I have established strong links with outstanding international collaborators, such as Professor Ludger Johannes, Curie Institute, and Prof. Tom Kirchausen, Harvard University, and the proposed program will strengthen and extend these links. My involvement in the ARC Centre of Excellence in Convergent Bio-Nano Science and Technology has opened up some of the exciting new linkages that form the basis of this proposal. Together with Drs Johnston (Monash) and McGhee (UNSW) we have translated our 3D EM data obtained from whole cell ultrastructural analyses into a VR experience. This collaboration has been very fruitful and our success will be leveraged to extend these simulations to in vivo models and different tissues.

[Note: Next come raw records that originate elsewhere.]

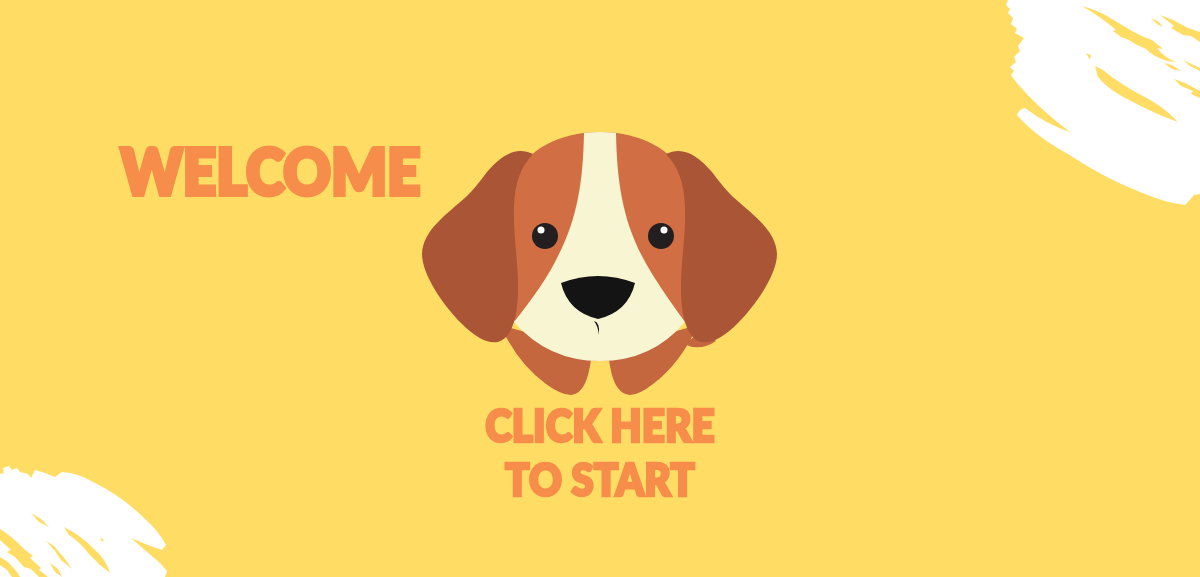
<!DOCTYPE html>
<html lang="en">
<head>
<meta charset="utf-8">
<title>Welcome</title>
<style>
:root {
  --sun: #ffdd64;
  --paint: #ffffff;
  --lettering: #f78d4a;
  --coat: #d16e43;
  --ear: #a95536;
  --chest: #c4663e;
  --cream: #f8f5d2;
  --eye: #231f20;
  --nose: #141414;
}
* { box-sizing: border-box; margin: 0; padding: 0; }
html, body { width: 1200px; height: 577px; overflow: hidden; }
.welcome-screen {
  position: relative;
  width: 1200px;
  height: 577px;
  overflow: hidden;
  background: var(--sun);
  color: var(--lettering);
  font-family: Lato, "Open Sans", sans-serif;
  font-weight: 900;
  line-height: 1.2;
  text-align: center;
  text-transform: uppercase;
}
.artwork { position: absolute; inset: 0; display: block; }
.greeting, .start-link {
  position: absolute;
  white-space: nowrap;
  transform: scaleX(.9);
  paint-order: stroke fill;
  -webkit-text-stroke-color: var(--lettering);
}
.greeting {
  left: 70px;
  top: 131px;
  width: 401px;
  font-size: 65px;
  font-weight: 900;
  -webkit-text-stroke-width: 4px;
}
.start-link {
  left: 440px;
  top: 398px;
  width: 320px;
  font-size: 45px;
  line-height: 54px;
  color: inherit;
  text-decoration: none;
  -webkit-text-stroke-width: 2.5px;
}
.start-link span { display: block; }
.paint { fill: var(--paint); }
.scratches { fill: var(--sun); }
</style>
</head>
<body>
<main class="welcome-screen">
  <svg class="artwork" width="1200" height="577" viewBox="0 0 1200 577" aria-hidden="true">
    <g id="brush-top-right">
      <path class="paint" d="M1008 0L1006 5L1010 9L1008 13L1013 18L1011 24L1017 29L1015 33L1024 38L1018 46L1020 51L1014 57L1016 62L1010 67L1014 71L1011 75L1016 82Q1038 108 1070 132Q1046 124 1025 108Q1019 109 1017 115Q1035 136 1068 154Q1104 178 1140 192Q1166 203 1185 205L1194 195L1200 194V0Z"/>
      <g class="scratches">
        <path d="M1082 6Q1100 11 1112 19L1127 28Q1140 36 1152 40L1163 49L1157 48Q1165 58 1176 62L1167 61Q1152 56 1146 49L1135 44L1129 40L1121 37L1113 31L1116 30Q1101 17 1082 6Z"/>
        <path d="M1095 66L1103 70Q1120 84 1141 95Q1162 105 1178 122Q1153 113 1133 102Q1108 90 1098 77Z"/>
        <path d="M1160 15L1173 20L1188 28L1200 32V42L1191 36L1183 35L1171 28L1174 26Z"/>
        <path d="M1151 18L1159 22L1163 27L1157 24ZM1086 53L1091 55L1090 60ZM1174 79L1185 83L1200 91V98L1191 94L1193 91L1181 86ZM1164 63L1172 65L1181 71L1172 69ZM1183 60L1200 68V71L1190 66Z"/>
      </g>
    </g>
    <g id="brush-bottom-left">
      <path class="paint" d="M0 474L4 473L3 468L9 466L12 470L17 468L20 472L28 474L31 478L35 470L45 473L55 477L62 472Q78 473 93 482Q122 496 145 519Q158 530 166 545L162 550Q147 545 131 538Q147 552 160 563L167 571L165 577H0Z"/>
      <g class="scratches">
        <path d="M64 527Q82 536 95 550Q105 558 110 573Q99 565 89 554Q80 542 69 535Z"/>
        <path d="M0 529Q13 537 24 549L33 556L30 558L41 568L39 570L48 577H39L31 569L24 567L15 557L7 552L11 550L0 540Z"/>
        <path d="M31 513L41 519L49 527L39 522ZM46 541L54 546L65 559L72 569L61 560L55 551ZM0 557L8 562L17 572L20 577H12L7 570L0 565ZM50 563L58 569L62 577L55 572ZM100 537L104 540L102 542Z"/>
      </g>
    </g>
    <g id="puppy">
      <g id="chest" fill="var(--chest)">
        <path d="M500 325Q518 364 546 384Q561 395 571 395C584 394 590 376 592 350Z"/>
        <path d="M698 325Q680 364 653 384Q639 395 630 395C616 394 610 376 608 350Z"/>
        <path d="M684 344Q700 352 716 341L704 330Z"/>
      </g>
      <path id="head" fill="var(--coat)" d="M600 132C560 132 527 149 512 180V318Q548 361 600 361Q652 361 688 318V180C673 149 640 132 600 132Z"/>
      <path id="muzzle" fill="var(--cream)" d="M584 133Q600 131 616 133C617 180 622 218 643 258Q655 281 685 322Q652 361 600 361Q548 361 514 322Q545 283 557 258C578 218 583 180 584 133Z"/>
      <path id="ear" fill="var(--ear)" d="M533 154C516 146 502 155 487 172Q476 187 467 196C446 215 423 230 422 254C422 275 444 306 461 323C475 337 487 344 498 342C510 339 518 321 518 288C518 257 513 237 514 206C515 183 520 168 533 154Z"/>
      <use href="#ear" transform="matrix(-1 0 0 1 1199 0)"/>
      <g id="eyes">
        <circle cx="545" cy="236" r="13" fill="var(--eye)"/>
        <circle cx="661" cy="236" r="13" fill="var(--eye)"/>
        <circle cx="541" cy="230" r="3.5" fill="var(--paint)"/>
        <circle cx="664" cy="230" r="3.5" fill="var(--paint)"/>
      </g>
      <path id="nose" fill="var(--nose)" d="M561 283Q598 269 635 283Q628 312 598 319Q568 312 561 283Z"/>
      <path id="mouth" fill="var(--nose)" d="M594 321Q600 322 599 335Q598 326 594 321Z"/>
    </g>
  </svg>
  <h1 class="greeting">Welcome</h1>
  <a class="start-link" href="#"><span>Click here</span><span>to start</span></a>
</main>
</body>
</html>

I have made seminal contributions driven primarily by the research interests of my collaborators (e.g. Miaczynska et al, Cell 2004, 407 citations, FWCI 8.22; Takasato et al, Nature 2015, 362 citations, FWCI 13.9). These have included highly cited seminal papers on crucial conserved endocytic proteins (Chavrier et al, Cell 1990, 963 citations; Bucci et al, Cell 1992, 1057 citations), a collaboration which still continues with recent papers in Nature (Murray et al, 2016, 44 citations, FWCI 2.88) and eLife (Hsu et al, 2018, 7 citations, FWCI 2.17). Many of these required development of new techniques. For example, I developed new quantitative electron microscopic techniques to identify nanodomains in the inner leaflet of the plasma membrane, resulting in high profile publications in Nature Cell Biology (Roy et al, 1999, 384 citations; Prior et al, 2001, 400 citations), the Journal of Cell Biology (Prior et al, 2003, 495 citations, FWCI 7.81), and Proceedings of the National Academy of Science. Over the following years, the method has been used in numerous studies by other groups and has resulted in high impact breakthroughs including dissection of the nanoscale organisation of lipid-anchored signalling proteins in the plasma membrane (eg. Zhou et al, Science, 2015; Zhou et al, Cell, 2017).

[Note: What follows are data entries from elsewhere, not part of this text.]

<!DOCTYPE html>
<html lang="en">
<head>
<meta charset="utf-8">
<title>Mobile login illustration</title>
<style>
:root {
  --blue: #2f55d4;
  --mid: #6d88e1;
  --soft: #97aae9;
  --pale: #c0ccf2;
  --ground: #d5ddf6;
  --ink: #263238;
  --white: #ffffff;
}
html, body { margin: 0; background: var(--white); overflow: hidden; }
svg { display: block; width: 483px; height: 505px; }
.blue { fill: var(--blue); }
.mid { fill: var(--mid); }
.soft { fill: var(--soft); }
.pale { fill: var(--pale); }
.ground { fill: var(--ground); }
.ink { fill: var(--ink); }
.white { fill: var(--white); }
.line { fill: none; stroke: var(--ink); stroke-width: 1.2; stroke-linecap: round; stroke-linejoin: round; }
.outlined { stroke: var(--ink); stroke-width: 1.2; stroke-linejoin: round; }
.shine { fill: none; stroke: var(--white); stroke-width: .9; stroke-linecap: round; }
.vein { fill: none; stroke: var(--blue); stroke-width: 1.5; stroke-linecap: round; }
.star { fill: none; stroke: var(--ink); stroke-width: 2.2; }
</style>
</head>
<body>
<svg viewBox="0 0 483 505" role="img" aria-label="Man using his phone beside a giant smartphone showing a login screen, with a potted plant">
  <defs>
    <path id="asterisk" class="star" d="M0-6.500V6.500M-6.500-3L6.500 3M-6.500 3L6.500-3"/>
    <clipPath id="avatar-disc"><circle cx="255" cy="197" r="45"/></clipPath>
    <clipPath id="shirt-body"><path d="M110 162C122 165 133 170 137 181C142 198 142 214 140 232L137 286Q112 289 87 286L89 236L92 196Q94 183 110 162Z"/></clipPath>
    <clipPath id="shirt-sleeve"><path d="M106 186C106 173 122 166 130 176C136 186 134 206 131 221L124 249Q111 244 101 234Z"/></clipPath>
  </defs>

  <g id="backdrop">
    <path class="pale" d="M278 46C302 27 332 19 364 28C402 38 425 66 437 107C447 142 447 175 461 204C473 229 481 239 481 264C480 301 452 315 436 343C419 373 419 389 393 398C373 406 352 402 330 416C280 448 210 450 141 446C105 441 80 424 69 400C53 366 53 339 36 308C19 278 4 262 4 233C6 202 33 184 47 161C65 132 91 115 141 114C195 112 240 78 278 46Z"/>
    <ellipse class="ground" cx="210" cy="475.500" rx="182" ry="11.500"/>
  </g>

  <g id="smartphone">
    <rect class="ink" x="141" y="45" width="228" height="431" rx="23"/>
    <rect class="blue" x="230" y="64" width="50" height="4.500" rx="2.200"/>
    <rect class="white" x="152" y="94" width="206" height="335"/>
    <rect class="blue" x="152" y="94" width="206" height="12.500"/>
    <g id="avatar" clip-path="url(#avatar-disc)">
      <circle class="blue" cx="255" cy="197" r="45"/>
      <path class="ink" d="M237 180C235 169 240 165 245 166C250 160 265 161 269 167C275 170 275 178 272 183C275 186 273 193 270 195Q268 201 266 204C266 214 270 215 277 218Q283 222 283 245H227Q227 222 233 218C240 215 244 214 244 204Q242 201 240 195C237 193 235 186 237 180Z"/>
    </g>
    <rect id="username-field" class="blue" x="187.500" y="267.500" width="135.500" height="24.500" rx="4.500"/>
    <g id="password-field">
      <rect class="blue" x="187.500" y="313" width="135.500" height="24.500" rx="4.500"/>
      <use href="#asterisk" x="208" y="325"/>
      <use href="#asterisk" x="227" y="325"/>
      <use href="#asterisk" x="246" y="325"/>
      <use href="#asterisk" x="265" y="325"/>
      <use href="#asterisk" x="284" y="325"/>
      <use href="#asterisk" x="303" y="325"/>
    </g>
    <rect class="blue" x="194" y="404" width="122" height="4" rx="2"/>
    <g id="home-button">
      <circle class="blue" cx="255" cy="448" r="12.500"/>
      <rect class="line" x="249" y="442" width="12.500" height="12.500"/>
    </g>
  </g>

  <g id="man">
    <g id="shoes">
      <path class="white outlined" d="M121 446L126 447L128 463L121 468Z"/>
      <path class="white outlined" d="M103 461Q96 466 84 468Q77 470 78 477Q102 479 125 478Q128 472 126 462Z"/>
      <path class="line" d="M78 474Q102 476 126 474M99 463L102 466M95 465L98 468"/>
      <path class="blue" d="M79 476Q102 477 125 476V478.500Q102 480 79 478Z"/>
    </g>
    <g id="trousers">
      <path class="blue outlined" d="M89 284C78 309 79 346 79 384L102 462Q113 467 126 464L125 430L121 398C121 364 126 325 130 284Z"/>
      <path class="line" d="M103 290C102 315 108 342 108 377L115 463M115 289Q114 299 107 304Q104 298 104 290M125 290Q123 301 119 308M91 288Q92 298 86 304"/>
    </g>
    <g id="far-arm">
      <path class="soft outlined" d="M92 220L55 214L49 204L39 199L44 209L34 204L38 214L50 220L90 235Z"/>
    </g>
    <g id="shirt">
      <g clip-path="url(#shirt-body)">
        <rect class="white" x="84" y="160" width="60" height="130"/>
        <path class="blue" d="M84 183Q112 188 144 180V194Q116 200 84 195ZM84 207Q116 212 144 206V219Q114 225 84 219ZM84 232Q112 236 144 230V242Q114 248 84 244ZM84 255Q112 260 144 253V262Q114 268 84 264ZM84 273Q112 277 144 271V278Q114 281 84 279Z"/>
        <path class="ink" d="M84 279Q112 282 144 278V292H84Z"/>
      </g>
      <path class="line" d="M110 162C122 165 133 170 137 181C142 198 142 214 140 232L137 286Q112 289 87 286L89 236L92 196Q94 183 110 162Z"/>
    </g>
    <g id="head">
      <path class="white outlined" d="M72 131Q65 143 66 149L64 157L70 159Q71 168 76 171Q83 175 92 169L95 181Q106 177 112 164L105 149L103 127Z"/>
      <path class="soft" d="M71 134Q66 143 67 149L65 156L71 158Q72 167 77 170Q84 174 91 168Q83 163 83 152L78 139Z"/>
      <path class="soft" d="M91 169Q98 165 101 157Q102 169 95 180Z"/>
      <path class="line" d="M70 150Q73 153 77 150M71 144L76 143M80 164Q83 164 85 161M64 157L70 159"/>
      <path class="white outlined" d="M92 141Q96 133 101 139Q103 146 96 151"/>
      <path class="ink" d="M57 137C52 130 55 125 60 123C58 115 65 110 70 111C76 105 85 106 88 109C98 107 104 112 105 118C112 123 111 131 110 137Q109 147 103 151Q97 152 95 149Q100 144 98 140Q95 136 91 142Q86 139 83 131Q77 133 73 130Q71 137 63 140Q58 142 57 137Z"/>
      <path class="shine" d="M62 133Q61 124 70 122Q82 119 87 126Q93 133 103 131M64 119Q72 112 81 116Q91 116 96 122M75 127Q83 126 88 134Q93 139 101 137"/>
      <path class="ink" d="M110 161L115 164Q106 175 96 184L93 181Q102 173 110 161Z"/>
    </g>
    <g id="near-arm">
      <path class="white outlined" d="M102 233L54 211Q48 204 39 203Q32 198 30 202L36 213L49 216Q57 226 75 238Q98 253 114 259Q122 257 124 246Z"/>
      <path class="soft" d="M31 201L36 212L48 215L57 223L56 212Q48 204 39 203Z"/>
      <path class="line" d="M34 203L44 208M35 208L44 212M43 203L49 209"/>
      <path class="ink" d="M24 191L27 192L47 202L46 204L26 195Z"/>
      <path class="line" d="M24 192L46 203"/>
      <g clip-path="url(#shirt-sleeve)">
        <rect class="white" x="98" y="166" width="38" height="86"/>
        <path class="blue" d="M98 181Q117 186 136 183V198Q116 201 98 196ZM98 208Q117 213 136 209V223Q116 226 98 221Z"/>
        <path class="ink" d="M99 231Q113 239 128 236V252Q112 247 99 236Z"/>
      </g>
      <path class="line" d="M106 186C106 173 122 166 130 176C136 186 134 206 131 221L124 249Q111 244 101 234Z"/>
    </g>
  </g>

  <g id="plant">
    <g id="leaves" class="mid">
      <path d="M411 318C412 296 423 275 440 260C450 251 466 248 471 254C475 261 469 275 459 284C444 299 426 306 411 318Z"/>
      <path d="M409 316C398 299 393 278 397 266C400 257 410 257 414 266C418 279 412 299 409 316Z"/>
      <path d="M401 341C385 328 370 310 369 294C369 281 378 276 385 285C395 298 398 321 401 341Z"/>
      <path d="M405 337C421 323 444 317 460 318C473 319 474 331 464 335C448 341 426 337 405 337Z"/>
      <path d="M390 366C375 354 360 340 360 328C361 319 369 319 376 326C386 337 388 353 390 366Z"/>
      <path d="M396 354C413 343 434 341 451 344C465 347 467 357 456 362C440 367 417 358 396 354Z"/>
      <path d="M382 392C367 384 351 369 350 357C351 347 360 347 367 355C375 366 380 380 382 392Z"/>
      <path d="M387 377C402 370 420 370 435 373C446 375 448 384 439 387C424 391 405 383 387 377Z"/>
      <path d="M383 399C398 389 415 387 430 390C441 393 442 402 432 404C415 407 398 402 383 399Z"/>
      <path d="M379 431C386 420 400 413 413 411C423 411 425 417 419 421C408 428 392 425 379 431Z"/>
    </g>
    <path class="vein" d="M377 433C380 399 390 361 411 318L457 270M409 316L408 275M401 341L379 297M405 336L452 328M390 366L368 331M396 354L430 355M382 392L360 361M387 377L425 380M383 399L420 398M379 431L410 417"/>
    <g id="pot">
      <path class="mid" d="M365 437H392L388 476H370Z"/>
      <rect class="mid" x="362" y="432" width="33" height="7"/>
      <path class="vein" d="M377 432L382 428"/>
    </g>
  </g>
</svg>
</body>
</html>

  • ARC grant Making muscle: molecular dissection of membrane domain formation